Collaborative Initiatives on Promoting Youth Philanthropy Education Through a Global Network Between the US & Japan
An appreciation of diversity and an international perspective are critical issues in today's globalization. With a constant influx of people from around the world, the United States is more diverse than ever, and American educators are aware of the need for global perspectives.
We expect this project to address a strong need for youth development. According to the 1998 National Commission on Civil Society in the U.S., "America's youth (under age 21) have shown a startling decline in their knowledge of core social values." Japan, too, is facing many problems related to youth, such as hikikomori (young people who stay home to avoid interaction with others).
Coordinated by the Center on Philanthropy at Indiana University, the Collaborative Initiatives on Promoting Youth Philanthropy Education is an exciting cross-cultural opportunity for everyone, including YPII. Other organizations are involved too -- Learning to Give (LTG), Japan Youth Volunteers Association (JYVA), Central Community Chest of Japan, United Way's Youth As Resources (YAR), and YMCA. The project's major funders include The Japan Foundation Center for Global Partnership.
Our Mission and Objective
With a mission “to encourage youth to contribute to the global community as responsible citizens through their limitless resources and leadership abilities,” the project addresses the critical role youth play in development of the global civil society through a youth-adult partnership.
Project objectives include:
Establishing a U.S. - Japan network composed of youth, educators, scholars, and practitioners;
Gaining a mutual understanding and creating innovative projects through collaborative efforts to (a) conduct research on both countries' youth philanthropy programs, (b) design evaluation methods, and (c) conduct pilot studies;
Providing ample learning opportunities to educators of schools and youth-service organizations ;

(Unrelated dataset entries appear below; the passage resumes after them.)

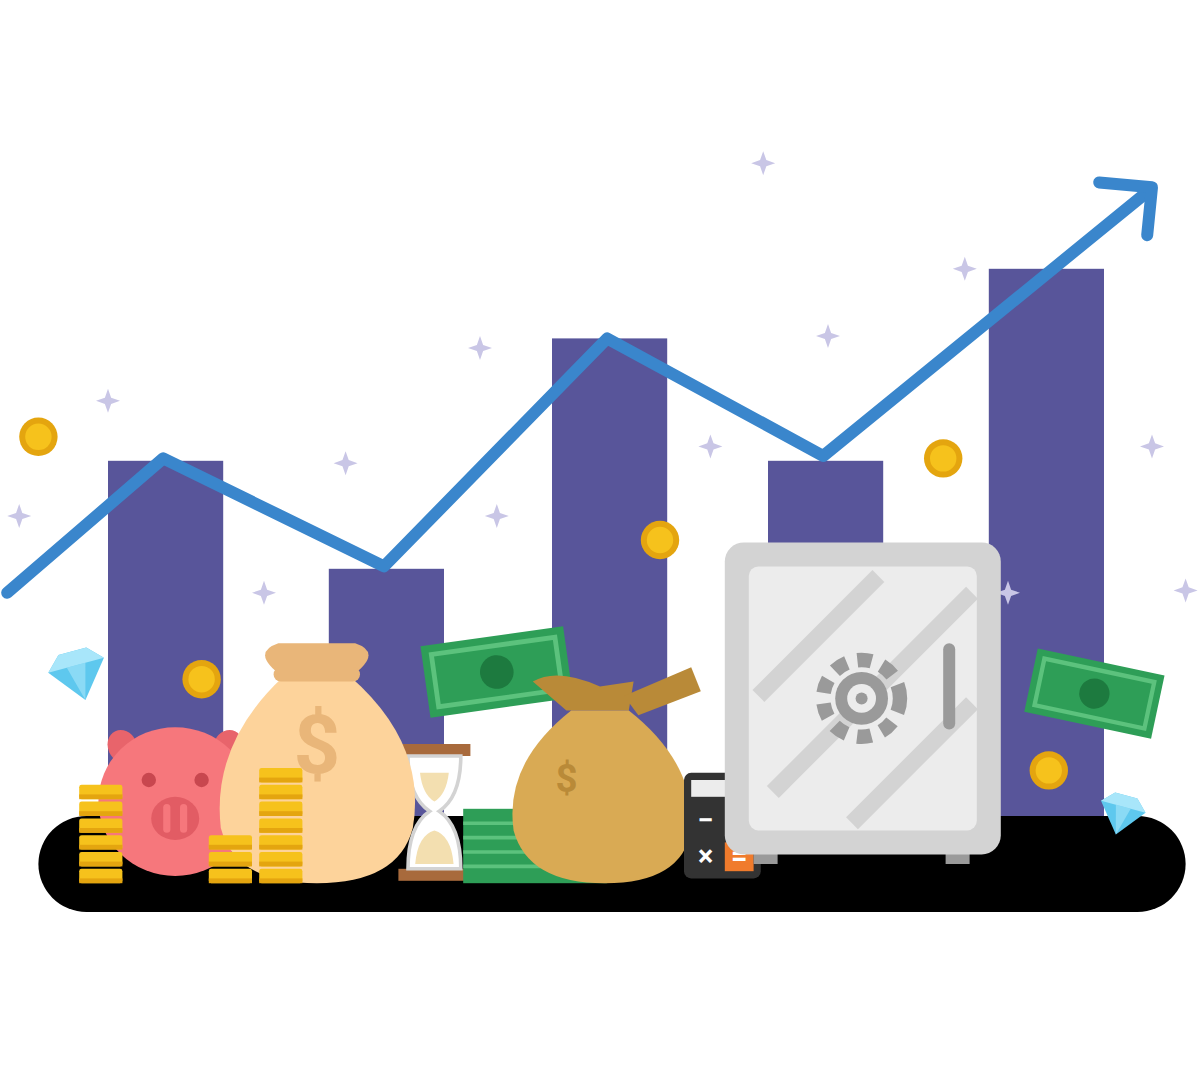
<!DOCTYPE html>
<html lang="en">
<head>
<meta charset="utf-8">
<title>Growing Savings</title>
<link href="https://fonts.googleapis.com/css2?family=Roboto:wght@700&display=swap" rel="stylesheet">
<style>
:root{
  --bg:#ffffff;
  --bar:#58559a;
  --trend:#3a86cc;
  --spark:#c9c6e6;
  --coin:#f6c21c;
  --coin-edge:#e4a50f;
  --base:#000000;
  --pig:#f6777c;
  --pig-ear:#e8646b;
  --pig-snout:#e25c64;
  --pig-eye:#c8474f;
  --bag-light:#fdd39b;
  --bag-light-dark:#e9b679;
  --bag-gold:#d9aa54;
  --bag-gold-dark:#b98a38;
  --cash:#2e9e57;
  --cash-light:#5cc27d;
  --cash-dark:#1d7a3f;
  --safe:#d3d3d3;
  --safe-light:#ececec;
  --safe-dark:#9a9a9a;
  --calc:#333333;
  --calc-orange:#f07b2c;
  --gem:#5ec8ee;
  --gem-light:#a8e6fa;
  --glass:#a86a3c;
  --sand:#f3dfb0;
}
html,body{margin:0;padding:0;overflow:hidden;background:var(--bg);}
.artboard{display:block;width:1200px;height:1080px;font-family:'Roboto',sans-serif;}
</style>
</head>
<body>
<svg class="artboard" viewBox="0 0 500 450" width="1200" height="1080" role="img" aria-label="Savings and investment growth illustration">
  <defs>
    <g id="coin"><circle r="8" fill="var(--coin-edge)"/><circle r="5.5" fill="var(--coin)"/></g>
    <path id="sparkle" d="M0 -5 L1.3 -1.3 L5 0 L1.3 1.3 L0 5 L-1.3 1.3 L-5 0 L-1.3 -1.3Z" fill="var(--spark)"/>
    <g id="coin-disc"><rect x="-9" y="-3" width="18" height="6" rx="1" fill="var(--coin)"/><rect x="-9" y="1" width="18" height="2" fill="var(--coin-edge)"/></g>
    <g id="banknote">
      <rect x="-30" y="-15" width="60" height="30" fill="var(--cash)"/>
      <rect x="-26" y="-11" width="52" height="22" fill="none" stroke="var(--cash-light)" stroke-width="2"/>
      <circle r="7" fill="var(--cash-dark)"/>
    </g>
    <g id="gem">
      <path d="M-12 -5 L-6 -11 L6 -11 L12 -5 L0 10Z" fill="var(--gem)"/>
      <path d="M-12 -5 L12 -5 L6 -11 L-6 -11Z" fill="var(--gem-light)"/>
      <path d="M-4 -5 L0 10 L4 -5Z" fill="var(--gem-light)" opacity=".6"/>
    </g>
  </defs>

  <g class="bar-chart" fill="var(--bar)">
    <rect x="45" y="192" width="48" height="165"/>
    <rect x="137" y="237" width="48" height="120"/>
    <rect x="230" y="141" width="48" height="216"/>
    <rect x="320" y="192" width="48" height="165"/>
    <rect x="412" y="112" width="48" height="245"/>
  </g>

  <g class="sparkles">
    <use href="#sparkle" x="45" y="167"/><use href="#sparkle" x="8" y="215"/>
    <use href="#sparkle" x="144" y="193"/><use href="#sparkle" x="110" y="247"/>
    <use href="#sparkle" x="207" y="215"/><use href="#sparkle" x="200" y="145"/>
    <use href="#sparkle" x="296" y="186"/><use href="#sparkle" x="345" y="140"/>
    <use href="#sparkle" x="318" y="68"/><use href="#sparkle" x="402" y="112"/>
    <use href="#sparkle" x="480" y="186"/><use href="#sparkle" x="494" y="246"/>
    <use href="#sparkle" x="420" y="247"/>
  </g>

  <g class="trend-line" fill="none" stroke="var(--trend)" stroke-width="5" stroke-linejoin="round" stroke-linecap="round">
    <polyline points="3,247 68,191 160,236 253,141 343,190 478,80"/>
    <polyline points="458,76 480,78 478,98"/>
  </g>

  <g class="floating-coins">
    <use href="#coin" x="16" y="182"/><use href="#coin" x="84" y="283"/>
    <use href="#coin" x="275" y="225"/><use href="#coin" x="393" y="191"/>
    <use href="#coin" x="437" y="321"/>
  </g>

  <rect class="ground" x="16" y="340" width="478" height="40" rx="20" fill="var(--base)"/>

  <g class="gems">
    <use href="#gem" transform="translate(33 282) rotate(-15)"/>
    <use href="#gem" transform="translate(467 340) rotate(15) scale(.8)"/>
  </g>

  <g class="piggy-bank">
    <ellipse cx="51" cy="311" rx="6" ry="7" transform="rotate(-25 51 311)" fill="var(--pig-ear)"/>
    <ellipse cx="95" cy="311" rx="6" ry="7" transform="rotate(25 95 311)" fill="var(--pig-ear)"/>
    <ellipse cx="73" cy="334" rx="32" ry="31" fill="var(--pig)"/>
    <circle cx="62" cy="325" r="3" fill="var(--pig-eye)"/>
    <circle cx="84" cy="325" r="3" fill="var(--pig-eye)"/>
    <ellipse cx="73" cy="341" rx="10" ry="9" fill="var(--pig-snout)"/>
    <rect x="68" y="335" width="3" height="12" rx="1.5" fill="var(--pig)"/>
    <rect x="75" y="335" width="3" height="12" rx="1.5" fill="var(--pig)"/>
  </g>

  <g class="hourglass">
    <rect x="166" y="310" width="30" height="5" fill="var(--glass)"/>
    <rect x="166" y="362" width="30" height="5" fill="var(--glass)"/>
    <path d="M170 315 L192 315 Q192 332 183 338 Q192 344 192 362 L170 362 Q170 344 179 338 Q170 332 170 315Z" fill="#fff" stroke="var(--safe)" stroke-width="1.5"/>
    <path d="M173 360 L189 360 Q188 348 181 346 Q174 348 173 360Z" fill="var(--sand)"/>
    <path d="M175 322 L187 322 Q186 331 181 334 Q176 331 175 322Z" fill="var(--sand)"/>
  </g>

  <g class="money-bag-cream">
    <path d="M118 282 Q104 272 116 268 L148 268 Q160 272 146 282Z" fill="var(--bag-light-dark)"/>
    <path d="M118 282 Q88 310 92 345 Q98 368 132 368 Q166 368 172 345 Q178 310 146 282Z" fill="var(--bag-light)"/>
    <rect x="114" y="278" width="36" height="6" rx="3" fill="var(--bag-light-dark)"/>
    <text x="132" y="322" text-anchor="middle" font-size="34" font-weight="700" fill="var(--bag-light-dark)">$</text>
  </g>

  <g class="coin-stacks">
    <use href="#coin-disc" x="42" y="330"/><use href="#coin-disc" x="42" y="337"/>
    <use href="#coin-disc" x="42" y="344"/><use href="#coin-disc" x="42" y="351"/>
    <use href="#coin-disc" x="42" y="358"/><use href="#coin-disc" x="42" y="365"/>
    <use href="#coin-disc" x="117" y="323"/><use href="#coin-disc" x="117" y="330"/>
    <use href="#coin-disc" x="117" y="337"/><use href="#coin-disc" x="117" y="344"/>
    <use href="#coin-disc" x="117" y="351"/><use href="#coin-disc" x="117" y="358"/>
    <use href="#coin-disc" x="117" y="365"/>
    <use href="#coin-disc" x="96" y="351"/><use href="#coin-disc" x="96" y="358"/>
    <use href="#coin-disc" x="96" y="365"/>
  </g>

  <use class="banknote-left" href="#banknote" transform="translate(207 280) rotate(-8)"/>

  <g class="cash-stack">
    <rect x="193" y="337" width="60" height="31" fill="var(--cash)"/>
    <g stroke="var(--cash-light)" stroke-width="1.5">
      <line x1="193" y1="343" x2="253" y2="343"/><line x1="193" y1="349" x2="253" y2="349"/>
      <line x1="193" y1="355" x2="253" y2="355"/><line x1="193" y1="361" x2="253" y2="361"/>
    </g>
  </g>

  <g class="money-bag-gold">
    <path d="M236 296 L222 284 Q232 278 250 286 L264 284 L262 296Z" fill="var(--bag-gold-dark)"/>
    <path d="M260 290 L288 278 L292 288 L266 298Z" fill="var(--bag-gold-dark)"/>
    <path d="M238 296 Q210 318 214 346 Q220 368 252 368 Q284 368 288 346 Q290 318 262 296Z" fill="var(--bag-gold)"/>
    <text x="236" y="330" text-anchor="middle" font-size="16" font-weight="700" fill="var(--bag-gold-dark)">$</text>
  </g>

  <g class="calculator">
    <rect x="285" y="322" width="32" height="44" rx="3" fill="var(--calc)"/>
    <rect x="288" y="325" width="26" height="7" fill="var(--safe-light)"/>
    <g fill="#fff" font-size="12" font-weight="700" text-anchor="middle">
      <text x="294" y="346">−</text><text x="308" y="346">+</text>
      <text x="294" y="361">×</text>
    </g>
    <rect x="302" y="351" width="12" height="12" fill="var(--calc-orange)"/>
    <text x="308" y="361" fill="#fff" font-size="12" font-weight="700" text-anchor="middle">=</text>
  </g>

  <g class="safe">
    <rect x="314" y="352" width="10" height="8" fill="var(--safe-dark)"/>
    <rect x="394" y="352" width="10" height="8" fill="var(--safe-dark)"/>
    <rect x="302" y="226" width="115" height="130" rx="8" fill="var(--safe)"/>
    <rect x="312" y="236" width="95" height="110" rx="4" fill="var(--safe-light)"/>
    <g stroke="var(--safe)" stroke-width="7">
      <line x1="316" y1="290" x2="366" y2="240"/><line x1="322" y1="330" x2="405" y2="247"/>
      <line x1="355" y1="343" x2="405" y2="293"/>
    </g>
    <rect x="393" y="268" width="5" height="36" rx="2.5" fill="var(--safe-dark)"/>
    <circle cx="359" cy="291" r="16" fill="none" stroke="var(--safe-dark)" stroke-width="6" stroke-dasharray="6 4.5"/>
    <circle cx="359" cy="291" r="11" fill="var(--safe-dark)"/>
    <circle cx="359" cy="291" r="6" fill="var(--safe-light)"/>
    <circle cx="359" cy="291" r="2.5" fill="var(--safe-dark)"/>
  </g>

  <use class="banknote-right" href="#banknote" transform="translate(456 289) rotate(12) scale(.9)"/>
</svg>
</body>
</html>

Ensuring active communication among U.S. and Japanese youth and educators participating in pilot studies via printed materials, the Internet, and joint workshops;
Making the study results widely available and provide practical suggestions for American and Japanese audience, including policy makers, parents, educators, youth-service leaders, foundations, and corporate officers through conferences, seminars and workshops, print, and the Web.